[EXERCISE DIRECTIONS]:
Which lines of the entries contain the string "label"? Please find them and copy them.

[PROVIDED DATA]:
+++++
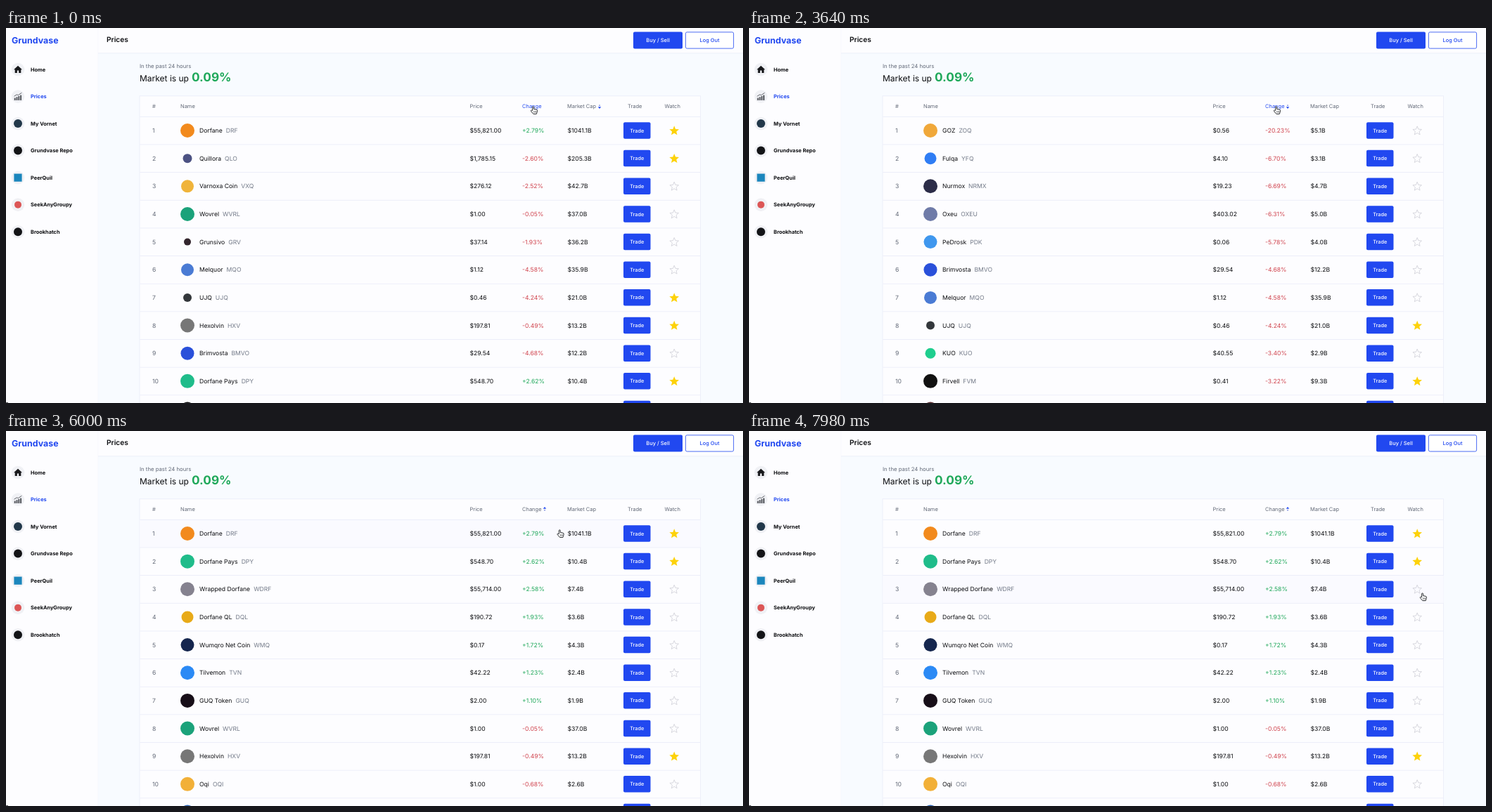
An HTML page with a canvas for the animation above (8000 ms loop, 1048 px wide and 534 px high).

```html
<!DOCTYPE html>
<html lang="en">
<head>
<meta charset="utf-8">
<title>Prices</title>
<style>
html, body { margin: 0; width: 100%; height: 100%; overflow: hidden; background: #fff; }
canvas { display: block; width: 1048px; height: 534px; }
</style>
</head>
<body>
<canvas id="stage"></canvas>
<script>
const W = 1048, H = 534, LOOP = 8000;
const BLUE = '#2148f0', INK = '#0c0d10', GREY = '#626977';
const GREEN = '#1fa85a', RED = '#d0444e', LINE = '#e9ebf8';
const ROW_TOP = 126.3, ROW_H = 39.65;

const canvas = document.getElementById('stage');
const ctx = canvas.getContext('2d');
const dpr = window.devicePixelRatio || 1;
canvas.width = W * dpr;
canvas.height = H * dpr;

// name | ticker | price | change | market cap | badge colour | badge radius | watched
const coins = {};
`Dorfane|DRF|$55,821.00|+2.79%|$1041.1B|#f28a1d|10|*
Quillora|QLO|$1,785.15|-2.60%|$205.3B|#4c5283|6.5|*
Varnoxa Coin|VXQ|$276.12|-2.52%|$42.7B|#f0b43a|9|
Wovrel|WVRL|$1.00|-0.05%|$37.0B|#1ba27a|10|
Grunsivo|GRV|$37.14|-1.93%|$36.2B|#33262d|5|
Melquor|MQO|$1.12|-4.58%|$35.9B|#4a7bd4|9|
UJQ|UJQ|$0.46|-4.24%|$21.0B|#33373b|6|*
Hexolvin|HXV|$197.81|-0.49%|$13.2B|#777777|10|*
Brimvosta|BMVO|$29.54|-4.68%|$12.2B|#2a50da|9.5|
Dorfane Pays|DPY|$548.70|+2.62%|$10.4B|#1fbc8a|10|*
GOZ|ZOQ|$0.56|-20.23%|$5.1B|#f0a83a|10|
Fulqa|YFQ|$4.10|-6.70%|$3.1B|#2f7df4|8.5|
Nurmox|NRMX|$19.23|-6.69%|$4.7B|#2c2d48|10|
Oxeu|OXEU|$403.02|-6.31%|$5.0B|#6f7ba8|10|
PeDrosk|PDK|$0.06|-5.78%|$4.0B|#3f97ee|9.5|
KUO|KUO|$40.55|-3.40%|$2.9B|#1fce8e|7.5|
Firvell|FVM|$0.41|-3.22%|$9.3B|#111111|10|*
Wrapped Dorfane|WDRF|$55,714.00|+2.58%|$7.4B|#85828f|10|
Dorfane QL|DQL|$190.72|+1.93%|$3.6B|#e8aa18|8.5|
Wumqro Net Coin|WMQ|$0.17|+1.72%|$4.3B|#15264e|9.5|
Tilvemon|TVN|$42.22|+1.23%|$2.4B|#2b8af5|10|
GUQ Token|GUQ|$2.00|+1.10%|$1.9B|#170e18|10|
Oqi|OQI|$1.00|-0.68%|$2.6B|#f2b038|10|
Ubrix|UBX||||#5a2c30|10|
Jorvo|JRV||||#2c63b4|10|`.split('\n').forEach(line => {
  const [name, ticker, price, change, cap, color, r, watched] = line.split('|');
  coins[ticker] = { name, ticker, price, change, cap, color, r: +r, watched };
});

const list = s => s.split(' ').map(t => coins[t]);
const views = [
  { from: 0, sort: 'cap', dir: 'down', rows: list('DRF QLO VXQ WVRL GRV MQO UJQ HXV BMVO DPY FVM') },
  { from: 160, sort: 'change', dir: 'down', rows: list('ZOQ YFQ NRMX OXEU PDK BMVO MQO UJQ KUO FVM UBX') },
  { from: 3660, sort: 'change', dir: 'up', rows: list('DRF DPY WDRF DQL WMQ TVN GUQ WVRL HXV OQI JRV') }
];

// pointer track: time, x, y
const track = [
  [5160, 745.5, 111.2], [5900, 780, 137.6], [6000, 783, 140.2],
  [6740, 874, 186], [6840, 884, 191], [7020, 923.5, 211.7], [7120, 923.5, 211.7],
  [7580, 952, 228.6], [7680, 952, 228.6], [7700, 953, 230], [7980, 953.4, 230.4]
];

function pointerAt(t) {
  if (t <= track[0][0]) return track[0].slice(1);
  for (let i = 1; i < track.length; i++) {
    const [t0, x0, y0] = track[i - 1], [t1, x1, y1] = track[i];
    if (t < t1) {
      const k = (t - t0) / (t1 - t0);
      return [x0 + (x1 - x0) * k, y0 + (y1 - y0) * k];
    }
  }
  return track[track.length - 1].slice(1);
}

function text(s, x, y, size, color, weight = 400, align = 'left') {
  ctx.font = `${weight} ${size}px Inter, sans-serif`;
  ctx.textAlign = align;
  ctx.fillStyle = color;
  ctx.fillText(s, x, y);
  return ctx.measureText(s).width;
}

function box(x, y, w, h, fill) {
  ctx.fillStyle = fill;
  ctx.fillRect(x, y, w, h);
}

function disc(x, y, r, fill) {
  ctx.fillStyle = fill;
  ctx.beginPath();
  ctx.arc(x, y, r, 0, Math.PI * 2);
  ctx.fill();
}

function button(x, y, w, h, label, size, outlined) {
  ctx.beginPath();
  ctx.roundRect(x, y, w, h, 2);
  ctx.fillStyle = outlined ? '#fff' : BLUE;
  ctx.fill();
  if (outlined) {
    ctx.strokeStyle = BLUE;
    ctx.lineWidth = 0.8;
    ctx.stroke();
  }
  text(label, x + w / 2, y + h / 2 + size * 0.36, size, outlined ? BLUE : '#fff', 500, 'center');
}

function poly(points, fill) {
  ctx.beginPath();
  points.forEach(([x, y]) => ctx.lineTo(x, y));
  ctx.closePath();
  if (fill) {
    ctx.fillStyle = fill;
    ctx.fill();
  }
}

function star(x, y, filled) {
  const R = filled ? 7.2 : 6.6;
  const points = Array.from({ length: 10 }, (_, i) => {
    const a = -Math.PI / 2 + i * Math.PI / 5, r = i % 2 ? R * 0.45 : R;
    return [x + r * Math.cos(a), y + 0.5 + r * Math.sin(a)];
  });
  poly(points, filled && '#fdd20a');
  if (!filled) {
    ctx.strokeStyle = '#cfcfd6';
    ctx.lineWidth = 0.8;
    ctx.stroke();
  }
}

function sortMark(x, dir) {
  const up = dir === 'up';
  const caret = (y, s, active) => {
    const w = active ? 2.2 : 1.4;
    poly([[x - w, y], [x + w, y], [x, y + s * (active ? 2.8 : 1.8)]], active ? BLUE : '#6f80d8');
  };
  caret(110.7, -1, up);
  caret(112.2, 1, !up);
}

const icons = {
  home(x, y) {
    poly([[x - 6, y + 0.3], [x, y - 5.3], [x + 6, y + 0.3], [x + 4.3, y + 0.3], [x + 4.3, y + 5],
      [x + 1.2, y + 5], [x + 1.2, y + 1.5], [x - 1.2, y + 1.5], [x - 1.2, y + 5],
      [x - 4.3, y + 5], [x - 4.3, y + 0.3]], '#17181b');
  },
  chart(x, y) {
    for (let i = 0; i < 4; i++) box(x - 5.3 + i * 2.8, y + 2 - i * 1.3, 2, 3.4 + i * 1.3, '#55585e');
    ctx.strokeStyle = '#55585e';
    ctx.lineWidth = 0.9;
    ctx.beginPath();
    ctx.moveTo(x - 5.5, y - 0.3);
    ctx.lineTo(x - 1.8, y - 2.6);
    ctx.lineTo(x + 0.6, y - 2);
    ctx.lineTo(x + 5.3, y - 5.3);
    ctx.stroke();
  },
  slate: (x, y) => disc(x, y, 6, '#22384a'),
  black: (x, y) => disc(x, y, 6, '#131417'),
  square: (x, y) => box(x - 5.6, y - 5.6, 11.2, 11.2, '#1b86bd'),
  red: (x, y) => disc(x, y, 5, '#dc5656')
};

const menu = [
  ['Home', 'home'], ['Prices', 'chart'], ['My Vornet', 'slate'], ['Grundvase Repo', 'black'],
  ['PeerQuil', 'square'], ['SeekAnyGroupy', 'red'], ['Brookhatch', 'black']
];

function drawFrame() {
  box(0, 0, W, H, '#fdfdff');
  box(131, 36, W - 131, H - 36, '#f8fbff');
  box(131, 35.5, W - 131, 0.8, LINE);
  box(130.5, 0, 0.6, H, '#f5f6fb');

  text('Grundvase', 8, 22, 12.4, BLUE, 700);
  menu.forEach(([label, icon], i) => {
    const y = 59 + i * 38.53;
    disc(17, y, 9.3, '#f0f1f5');
    icons[icon](17, y);
    text(label, 35, y + 2.7, 7.4, label === 'Prices' ? BLUE : INK, 700);
  });
  box(0, 533, 3, 1, '#55565a');

  text('Prices', 143, 20.3, 10.2, INK, 600);
  button(892, 5.5, 70, 24, 'Buy / Sell', 7.5);
  button(966.4, 5.9, 68.2, 23.2, 'Log Out', 7.4, true);

  text('In the past 24 hours', 190, 57.3, 7.75, GREY);
  text('Market is up', 190, 75.5, 12, INK);
  text('0.09%', 264, 75.5, 17.2, GREEN, 700);
}

function drawHead(view, hovered) {
  const label = (s, x, color = GREY) => text(s, x, 113.8, 7.5, color);
  label('#', 208);
  label('Name', 248);
  label('Price', 659.5);
  label('Change', 734, hovered ? BLUE : GREY);
  label('Market Cap', 798);
  label('Trade', 884);
  label('Watch', 936.5);
  sortMark(view.sort === 'cap' ? 844 : 766, view.dir);
}

function drawRow(coin, i, hovered) {
  const top = ROW_TOP + i * ROW_H, y = 146 + i * ROW_H, base = y + 3.1, size = 8.6;
  if (hovered) box(190.4, top, 797.2, ROW_H, '#fafaff');
  box(190.4, top - 0.4, 797.2, 0.8, LINE);
  text(i + 1, 208, base, size, GREY);
  disc(258, y, coin.r, coin.color);
  const w = text(coin.name, 275, base, size, INK);
  text(coin.ticker, 275 + w + 5, base, size, '#737a88');
  text(coin.price, 659.5, base, size, INK);
  text(coin.change, 734, base, size, coin.change[0] === '+' ? GREEN : RED);
  text(coin.cap, 798.5, base, size, INK);
  button(878, y - 11.8, 38.5, 23.5, 'Trade', 7.3);
  star(950.2, y, coin.watched);
}

const hand = new Path2D('M3.2 6.4V1.5a.95.95 0 0 1 1.9 0V4.2l3.7.7q1.4.3 1.2 1.8L9.5 9.2 8.8 11.2H4.4L1.1 7.3q-.6-.9.1-1.3t1.7.5z');

function drawPointer(x, y) {
  ctx.save();
  ctx.translate(x, y);
  ctx.fillStyle = '#fff';
  ctx.fill(hand);
  ctx.strokeStyle = '#202226';
  ctx.lineWidth = 0.95;
  ctx.lineJoin = 'round';
  ctx.stroke(hand);
  ctx.lineWidth = 0.6;
  ctx.beginPath();
  for (const dx of [5.2, 6.7, 8.2]) {
    ctx.moveTo(dx, 7);
    ctx.lineTo(dx, 9.4);
  }
  ctx.stroke();
  ctx.restore();
}

function draw(t) {
  ctx.setTransform(dpr, 0, 0, dpr, 0, 0);
  ctx.textRendering = 'geometricPrecision';
  const view = views.filter(v => v.from <= t).pop();
  const [px, py] = pointerAt(t);
  const hoverRow = Math.floor((py + 1 - ROW_TOP) / ROW_H);

  drawFrame();
  box(190, 97, 798, H, '#fdfdff');
  ctx.strokeStyle = LINE;
  ctx.lineWidth = 0.8;
  ctx.strokeRect(190, 96.8, 797.6, H);
  drawHead(view, py < 119);
  view.rows.forEach((coin, i) => drawRow(coin, i, i === hoverRow));
  drawPointer(px, py);
}

const start = performance.now();
function tick() {
  draw((performance.now() - start) % LOOP);
  requestAnimationFrame(tick);
}
tick();
</script>
</body>
</html>
```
+++++
[COMPLETED EXERCISE]:
function button(x, y, w, h, label, size, outlined) {
  text(label, x + w / 2, y + h / 2 + size * 0.36, size, outlined ? BLUE : '#fff', 500, 'center');
  menu.forEach(([label, icon], i) => {
    text(label, 35, y + 2.7, 7.4, label === 'Prices' ? BLUE : INK, 700);
  const label = (s, x, color = GREY) => text(s, x, 113.8, 7.5, color);
  label('#', 208);
  label('Name', 248);
  label('Price', 659.5);
  label('Change', 734, hovered ? BLUE : GREY);
  label('Market Cap', 798);
  label('Trade', 884);
  label('Watch', 936.5);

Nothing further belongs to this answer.